        I would imagine, like you hinted, it may have created a lot of problems over the years. I would think you would probably lack empathy for that inclination the same way a normal person doesn’t quite understand a gambling addict (I don’t know if that’s a great analogy, best I could think of on the fly). For example, it wouldn’t have occurred to me to turn in a class for cheating. I’d most likely mind my own business and go on with my day. One, I wouldn’t have felt quite the same moral outrage (I don’t know if I necessary think you have an obligation to turn them in), but I also would have felt social pressure not to ostracize myself from my peers.

        • Ang

          I relate to this quite a bit (especially as it relates to your social proof example) – but then it also comes full circle with Joshua’s comments about how most people (say, you and I, even if we’re part of the outstanding demographics that make up this site) are subject to a lot of mental biases. Rationalism might have been picked up earlier in life by Joshua than the rest of us because he had the predisposed temperament and family values to which rationalism appeals

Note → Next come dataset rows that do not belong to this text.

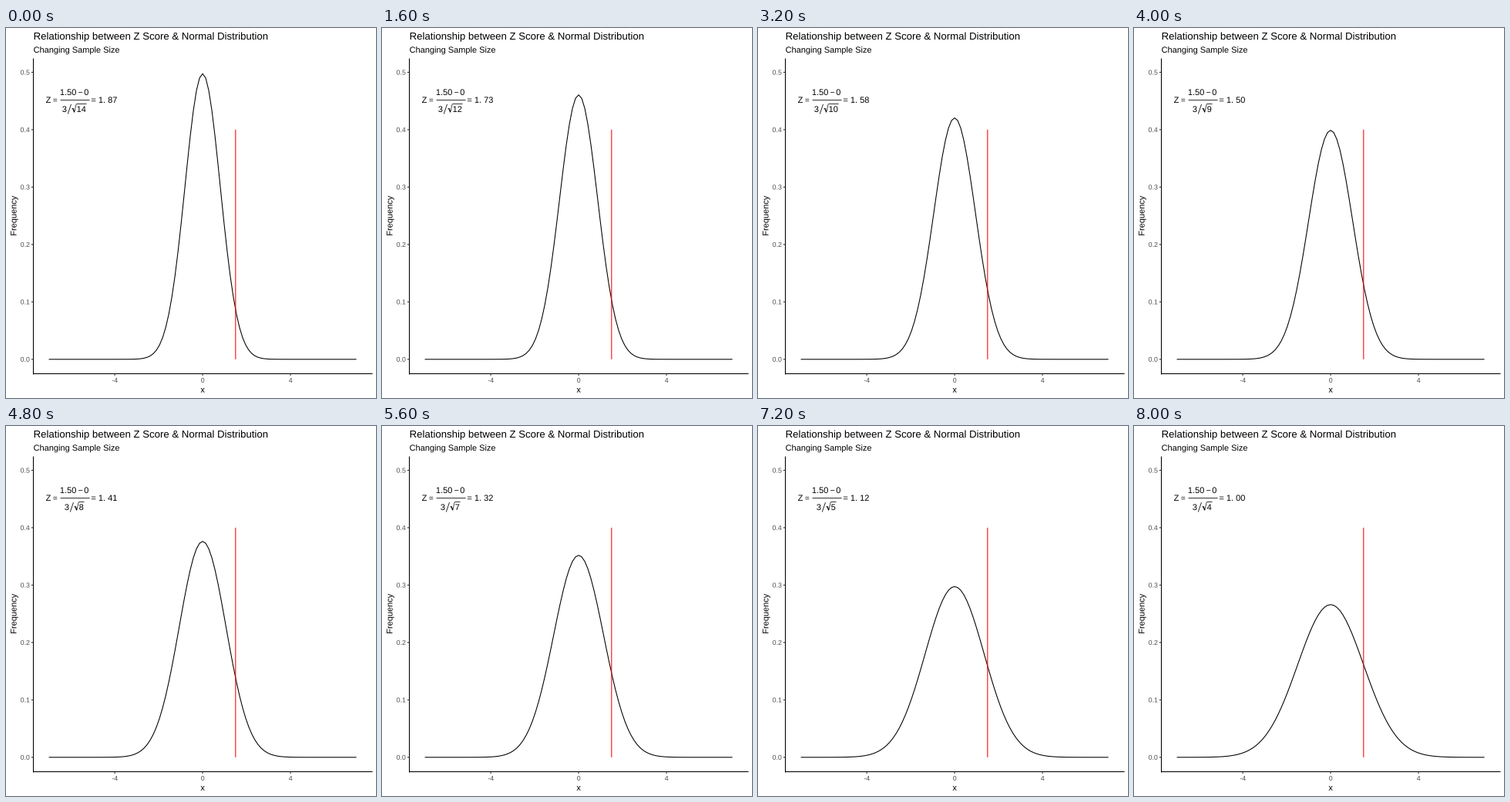
Recreate the animation shown at these times as a matplotlib script. Size 480x480 px, loop 8.8 s.

```python
import matplotlib.pyplot as plt
import numpy as np
from matplotlib.animation import FuncAnimation
from matplotlib.patches import PathPatch
from matplotlib.textpath import TextPath
from matplotlib.transforms import Affine2D

plt.rcParams["font.family"] = "Liberation Sans"

SIZE = 480
LINE = 1.07
MEAN, SAMPLE, SIGMA = 0, 1.5, 3
SIZES = range(14, 3, -1)
LEFT, RIGHT, TOP, BOTTOM = 35.4, 474.5, 38.9, 448.4
DIGIT = 6.12

# 72 dpi makes one point equal one pixel
fig = plt.figure(figsize=(SIZE / 72, SIZE / 72), dpi=72, facecolor="white")
ax = fig.add_axes([0, 0, 1, 1])
ax.set(xlim=(0, SIZE), ylim=(SIZE, 0))
ax.axis("off")


def px(x):
    return 255.07 + 28.5 * x


def py(y):
    return 429.8 - 744.7 * y


def line(xs, ys, color="black", width=LINE, **kw):
    return ax.plot(xs, ys, color=color, lw=width,
                   solid_capstyle="butt", **kw)[0]


def outline(x, y, text, size=11, align=0, angle=0):
    """Text as a path on its baseline; align 0 left, 0.5 centre, 1 right."""
    path = TextPath((0, 0), text, size=size)
    offset = -align * path.get_extents().x1
    place = (Affine2D().translate(offset, 0).rotate_deg(angle)
             .scale(1, -1).translate(x, y))
    return path.transformed(place)


def label(x, y, text, color="black", **kw):
    return ax.add_patch(PathPatch(outline(x, y, text, **kw), fc=color, lw=0,
                                  snap=False))


# Titles
label(35.6, 15, "Relationship between Z Score & Normal Distribution",
      size=13.2)
label(35.6, 32, "Changing Sample Size")
label(255.07, 472.8, "x", align=0.5)
label(13.5, 243.7, "Frequency", align=0.5, angle=90)

# Axes
line([LEFT, LEFT], [TOP, BOTTOM + 0.5])
line([LEFT - 0.5, RIGHT], [BOTTOM, BOTTOM])
for v in np.arange(6) / 10:
    line([LEFT - 2.6, LEFT], [py(v)] * 2, "#333333", snap=False)
    label(30.5, py(v) + 3.1, f"{v:.1f}", "#4d4d4d", size=8.8, align=1)
for v in (-4, 0, 4):
    line([px(v)] * 2, [BOTTOM, BOTTOM + 2.7], "#333333", snap=False)
    label(px(v), 460, str(v), "#4d4d4d", size=8.8, align=0.5)

# Fixed parts of the formula
label(51.6, 97, "Z")
label(60.9, 96.8, "=", size=10)
label(69.9, 87, "1.50")
label(93.6, 87, "\u2212", size=10.5)
label(101.2, 87, "0")
line([69.5, 108], [93.4, 93.4], width=0.8)

# Moving parts
x = np.linspace(-7, 7, 101)
curve = line(px(x), py(0 * x))
line([px(SAMPLE)] * 2, [py(0), py(0.4)], "red", snap=False)
three = label(72.8, 109, "3")
count = label(91.6, 109, "0")
result = label(110.4, 97, "=")
slash = line([], [], width=0.8)
root_tick = line([], [], width=0.7)
root_stem = line([], [], width=1.2)
root_bar = line([], [], width=0.8)


def draw(i):
    n = SIZES[i]
    sd = SIGMA / np.sqrt(n)
    curve.set_ydata(py(np.exp(-(x - MEAN) ** 2 / (2 * sd ** 2))
                       / (sd * np.sqrt(2 * np.pi))))

    # The denominator stays centred under the bar
    digits = len(str(n))
    shift = DIGIT / 2 * (2 - digits)
    three.set_path(outline(72.8 + shift, 109, "3"))
    count.set_path(outline(91.6 + shift, 109, str(n)))
    slash.set_data(np.array([80.2, 84.5]) + shift, [111.5, 98.9])
    root_tick.set_data(np.array([85.3, 86.8, 88.7, 91.2]) + shift,
                       [105.2, 104.2, 109.2, 98.5])
    root_stem.set_data(np.array([86.8, 88.7]) + shift, [104.2, 109.2])
    root_bar.set_data([91 + shift, 91.8 + shift + DIGIT * digits],
                      [98.4, 98.4])

    whole, part = f"{(SAMPLE - MEAN) / sd:.2f}".split(".")
    result.set_path(outline(110.4, 97, f"= {whole}. {part}"))
    return curve, three, count, result, slash, root_tick, root_stem, root_bar


anim = FuncAnimation(fig, draw, frames=len(SIZES), interval=800, repeat=True,
                     repeat_delay=0)
plt.show()
```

  • pax north

    I believe the quote “Hustlers of the world beware. There is one mark you cannot beat, the mark inside” (William S Burroughs) would be appropriate here.

  • Tracy Oguni

    I can’t stand lying too, but in my case it’s that I can’t stand to lie. It hurts mentally. I find myself in situations where I want to, but doing it still throws me off. I’d struggle with the decision for days before and after.

    I’m different from you in that I don’t mind if other people do it to me as long as it doesn’t impede my ability to function. As an example, I’m currently taking two classes where my teammates lie about doing work they haven’t done. They do it all the time. I think it’s odd – how hard can it be to not say you’ve done work that you haven’t done when it won’t even be due for two weeks?! But the only part of it that truly bothers me is when they show up the day the assignment is due and turn in an assignment that doesn’t work and we all get a bad grade.

    I’ve been thinking that they’re just deficient in some way – perhaps as a result of a lack of emphasis on honesty in their home or culture. It never occurred to me till just now that I’m the odd one.

  • Daniel Thompson

    Thank you for making this website and the one about personal finance. I am very inspired by both, and this article hit home, because I casually lie all the time.